# Task details
Search the entries below for the string "level" and give the number of lines that hold it, nothing else.

[Source texts of formatted documents]
Start of Block
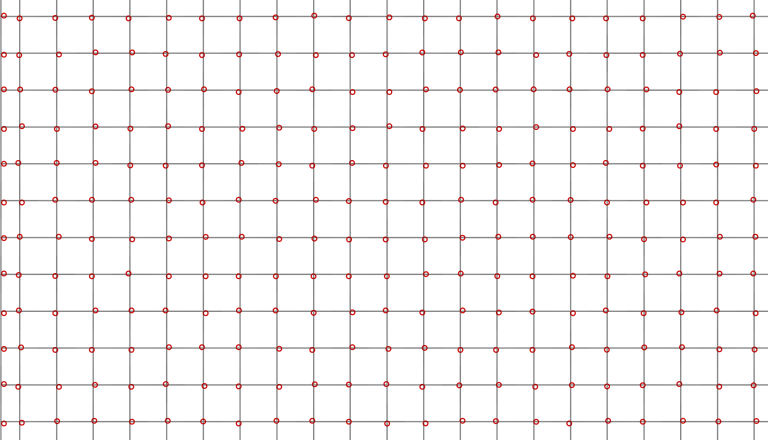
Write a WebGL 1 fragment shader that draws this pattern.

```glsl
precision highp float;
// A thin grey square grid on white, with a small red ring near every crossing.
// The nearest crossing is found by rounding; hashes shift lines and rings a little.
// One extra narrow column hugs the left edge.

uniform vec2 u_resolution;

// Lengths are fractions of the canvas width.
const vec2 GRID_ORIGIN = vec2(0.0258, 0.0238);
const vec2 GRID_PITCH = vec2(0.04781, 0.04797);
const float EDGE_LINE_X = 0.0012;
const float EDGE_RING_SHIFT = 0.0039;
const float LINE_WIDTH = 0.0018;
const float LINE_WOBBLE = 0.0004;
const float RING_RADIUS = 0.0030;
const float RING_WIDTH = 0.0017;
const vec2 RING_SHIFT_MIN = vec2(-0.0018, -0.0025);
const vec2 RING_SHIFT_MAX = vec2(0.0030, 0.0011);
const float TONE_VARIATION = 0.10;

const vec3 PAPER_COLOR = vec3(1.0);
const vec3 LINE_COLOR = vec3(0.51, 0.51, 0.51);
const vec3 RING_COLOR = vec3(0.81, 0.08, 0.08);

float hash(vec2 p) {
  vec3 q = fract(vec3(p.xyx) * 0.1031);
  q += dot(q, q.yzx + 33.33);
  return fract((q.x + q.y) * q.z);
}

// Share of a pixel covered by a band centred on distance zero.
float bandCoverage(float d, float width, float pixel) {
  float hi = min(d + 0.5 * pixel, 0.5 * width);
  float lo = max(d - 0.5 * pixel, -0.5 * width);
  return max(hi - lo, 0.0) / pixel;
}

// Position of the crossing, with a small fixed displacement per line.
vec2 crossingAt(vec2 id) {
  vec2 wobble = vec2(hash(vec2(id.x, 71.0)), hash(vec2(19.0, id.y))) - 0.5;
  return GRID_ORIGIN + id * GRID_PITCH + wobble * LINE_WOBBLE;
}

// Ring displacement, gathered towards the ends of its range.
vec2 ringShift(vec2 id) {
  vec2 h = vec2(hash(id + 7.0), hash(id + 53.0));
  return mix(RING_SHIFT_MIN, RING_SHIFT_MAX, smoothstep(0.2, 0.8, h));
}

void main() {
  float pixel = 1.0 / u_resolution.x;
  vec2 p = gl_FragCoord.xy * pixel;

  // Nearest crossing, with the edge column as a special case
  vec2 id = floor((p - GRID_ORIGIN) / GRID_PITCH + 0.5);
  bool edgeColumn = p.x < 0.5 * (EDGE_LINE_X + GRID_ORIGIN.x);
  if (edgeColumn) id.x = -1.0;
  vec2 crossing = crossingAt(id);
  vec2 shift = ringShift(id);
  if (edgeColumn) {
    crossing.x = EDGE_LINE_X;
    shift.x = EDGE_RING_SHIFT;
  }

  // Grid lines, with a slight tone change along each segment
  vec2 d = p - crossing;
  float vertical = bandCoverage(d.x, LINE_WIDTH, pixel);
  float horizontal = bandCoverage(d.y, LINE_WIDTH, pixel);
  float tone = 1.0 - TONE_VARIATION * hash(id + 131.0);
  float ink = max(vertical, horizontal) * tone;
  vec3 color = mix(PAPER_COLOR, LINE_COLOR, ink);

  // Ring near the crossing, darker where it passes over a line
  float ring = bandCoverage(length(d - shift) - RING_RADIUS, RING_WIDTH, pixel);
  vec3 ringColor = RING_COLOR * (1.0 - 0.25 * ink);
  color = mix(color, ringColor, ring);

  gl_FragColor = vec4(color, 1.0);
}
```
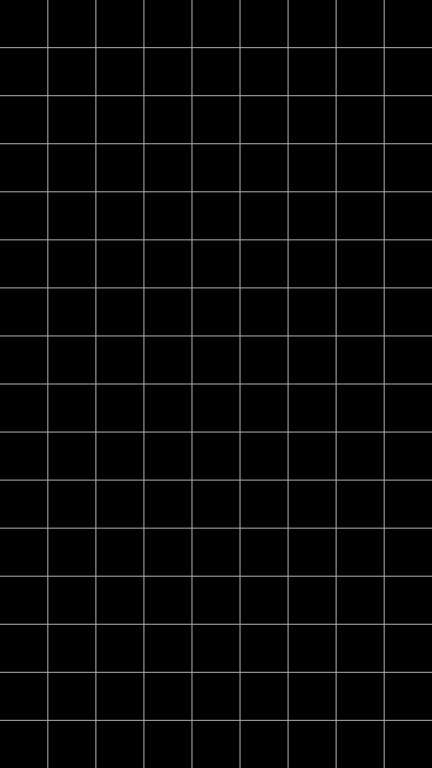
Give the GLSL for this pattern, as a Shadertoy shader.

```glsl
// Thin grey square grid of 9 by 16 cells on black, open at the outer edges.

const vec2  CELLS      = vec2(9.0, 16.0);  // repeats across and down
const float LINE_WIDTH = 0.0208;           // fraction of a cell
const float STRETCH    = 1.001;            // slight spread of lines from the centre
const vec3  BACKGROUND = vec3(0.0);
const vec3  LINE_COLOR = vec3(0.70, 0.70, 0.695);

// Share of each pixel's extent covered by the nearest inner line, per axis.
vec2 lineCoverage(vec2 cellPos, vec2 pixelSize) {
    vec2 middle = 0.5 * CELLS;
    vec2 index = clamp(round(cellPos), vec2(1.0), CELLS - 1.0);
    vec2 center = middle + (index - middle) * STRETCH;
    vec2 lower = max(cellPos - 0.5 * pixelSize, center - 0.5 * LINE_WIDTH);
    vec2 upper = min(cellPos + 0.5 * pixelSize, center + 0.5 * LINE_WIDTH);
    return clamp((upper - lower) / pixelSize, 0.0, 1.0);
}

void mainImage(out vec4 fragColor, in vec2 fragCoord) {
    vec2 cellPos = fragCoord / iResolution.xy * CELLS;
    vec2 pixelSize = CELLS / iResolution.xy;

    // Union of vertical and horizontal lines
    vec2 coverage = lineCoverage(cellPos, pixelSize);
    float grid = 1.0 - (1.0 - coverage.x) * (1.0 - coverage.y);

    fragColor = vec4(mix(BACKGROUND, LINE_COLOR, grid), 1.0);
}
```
End of Block
Start of Block
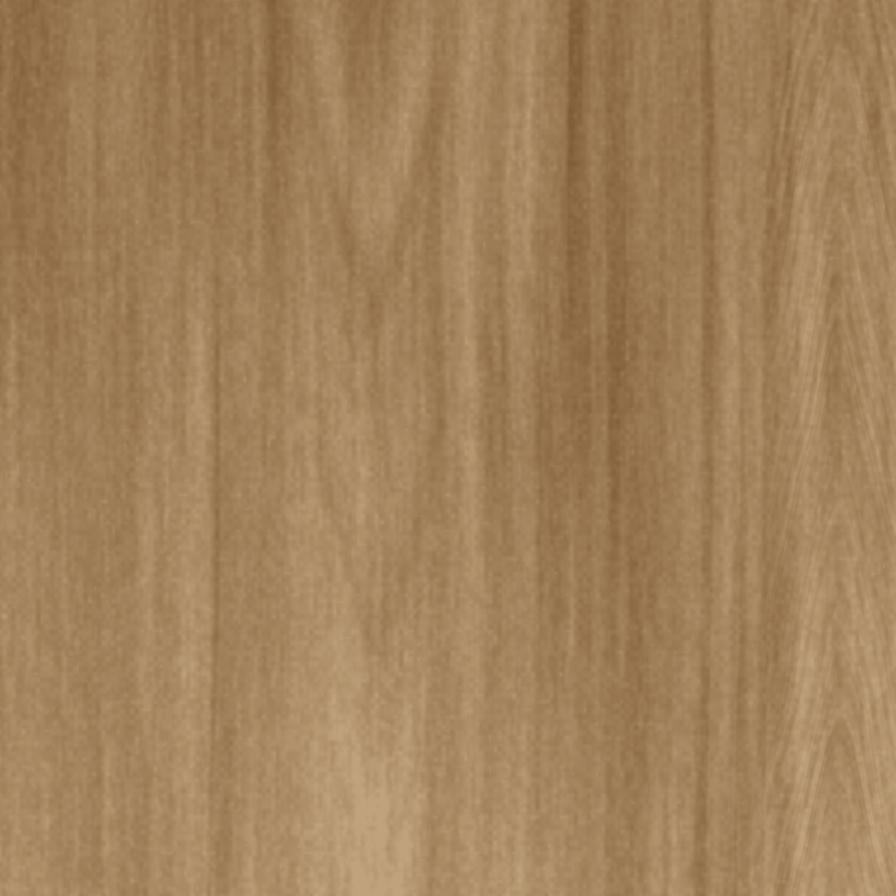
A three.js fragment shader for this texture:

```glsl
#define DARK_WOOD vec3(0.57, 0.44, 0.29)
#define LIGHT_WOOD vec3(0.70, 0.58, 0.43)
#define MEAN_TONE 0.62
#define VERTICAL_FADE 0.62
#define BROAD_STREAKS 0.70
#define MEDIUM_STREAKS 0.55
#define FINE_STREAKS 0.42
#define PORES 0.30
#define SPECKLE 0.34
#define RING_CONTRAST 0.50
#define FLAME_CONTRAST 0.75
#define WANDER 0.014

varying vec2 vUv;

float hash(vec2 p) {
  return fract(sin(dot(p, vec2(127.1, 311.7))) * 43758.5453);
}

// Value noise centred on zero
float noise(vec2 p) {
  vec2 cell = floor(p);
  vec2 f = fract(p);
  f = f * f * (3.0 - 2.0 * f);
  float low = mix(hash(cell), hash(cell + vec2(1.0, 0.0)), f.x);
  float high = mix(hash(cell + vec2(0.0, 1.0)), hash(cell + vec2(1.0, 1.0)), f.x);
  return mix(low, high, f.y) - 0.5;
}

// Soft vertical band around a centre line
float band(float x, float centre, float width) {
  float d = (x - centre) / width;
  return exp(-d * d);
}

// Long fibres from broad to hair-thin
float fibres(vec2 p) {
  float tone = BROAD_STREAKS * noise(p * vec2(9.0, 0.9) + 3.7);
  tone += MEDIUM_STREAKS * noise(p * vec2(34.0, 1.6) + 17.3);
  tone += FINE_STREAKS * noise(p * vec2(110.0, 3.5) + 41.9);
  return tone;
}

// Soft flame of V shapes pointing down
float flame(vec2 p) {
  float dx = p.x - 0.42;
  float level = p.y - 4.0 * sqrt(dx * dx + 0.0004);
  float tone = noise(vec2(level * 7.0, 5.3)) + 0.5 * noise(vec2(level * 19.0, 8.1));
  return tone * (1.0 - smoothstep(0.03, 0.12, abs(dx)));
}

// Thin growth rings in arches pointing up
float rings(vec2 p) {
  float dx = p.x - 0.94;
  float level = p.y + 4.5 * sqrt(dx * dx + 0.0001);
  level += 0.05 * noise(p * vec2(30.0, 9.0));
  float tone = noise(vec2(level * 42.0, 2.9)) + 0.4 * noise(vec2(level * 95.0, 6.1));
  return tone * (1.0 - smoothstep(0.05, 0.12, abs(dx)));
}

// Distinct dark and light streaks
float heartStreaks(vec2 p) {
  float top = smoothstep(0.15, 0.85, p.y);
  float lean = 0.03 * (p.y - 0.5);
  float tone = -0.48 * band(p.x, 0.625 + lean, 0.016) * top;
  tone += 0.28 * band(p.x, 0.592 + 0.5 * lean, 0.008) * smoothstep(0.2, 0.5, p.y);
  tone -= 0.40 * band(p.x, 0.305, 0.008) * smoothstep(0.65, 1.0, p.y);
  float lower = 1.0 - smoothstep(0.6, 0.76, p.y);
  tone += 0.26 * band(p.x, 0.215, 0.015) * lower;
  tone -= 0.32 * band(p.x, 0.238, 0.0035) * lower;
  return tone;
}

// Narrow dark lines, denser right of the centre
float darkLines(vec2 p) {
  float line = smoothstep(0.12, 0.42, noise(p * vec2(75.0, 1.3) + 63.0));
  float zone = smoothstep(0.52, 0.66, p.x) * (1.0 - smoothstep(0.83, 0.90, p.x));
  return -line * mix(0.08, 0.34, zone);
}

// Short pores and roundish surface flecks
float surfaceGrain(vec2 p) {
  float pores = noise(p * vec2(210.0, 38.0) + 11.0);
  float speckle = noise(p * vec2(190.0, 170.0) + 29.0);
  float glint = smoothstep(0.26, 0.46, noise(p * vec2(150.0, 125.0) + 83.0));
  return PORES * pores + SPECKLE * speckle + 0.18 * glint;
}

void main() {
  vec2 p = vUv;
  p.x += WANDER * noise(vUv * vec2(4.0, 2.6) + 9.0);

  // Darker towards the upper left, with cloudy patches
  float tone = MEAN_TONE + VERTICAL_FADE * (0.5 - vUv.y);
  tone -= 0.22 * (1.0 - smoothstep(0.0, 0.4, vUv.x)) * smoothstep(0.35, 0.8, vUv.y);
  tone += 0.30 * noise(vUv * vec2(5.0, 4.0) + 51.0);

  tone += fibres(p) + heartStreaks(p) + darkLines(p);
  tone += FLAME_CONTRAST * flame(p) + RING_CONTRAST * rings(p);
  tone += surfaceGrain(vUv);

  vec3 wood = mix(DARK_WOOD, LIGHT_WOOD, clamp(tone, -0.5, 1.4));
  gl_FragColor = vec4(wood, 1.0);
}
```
End of Block
# Answer to this exercise
5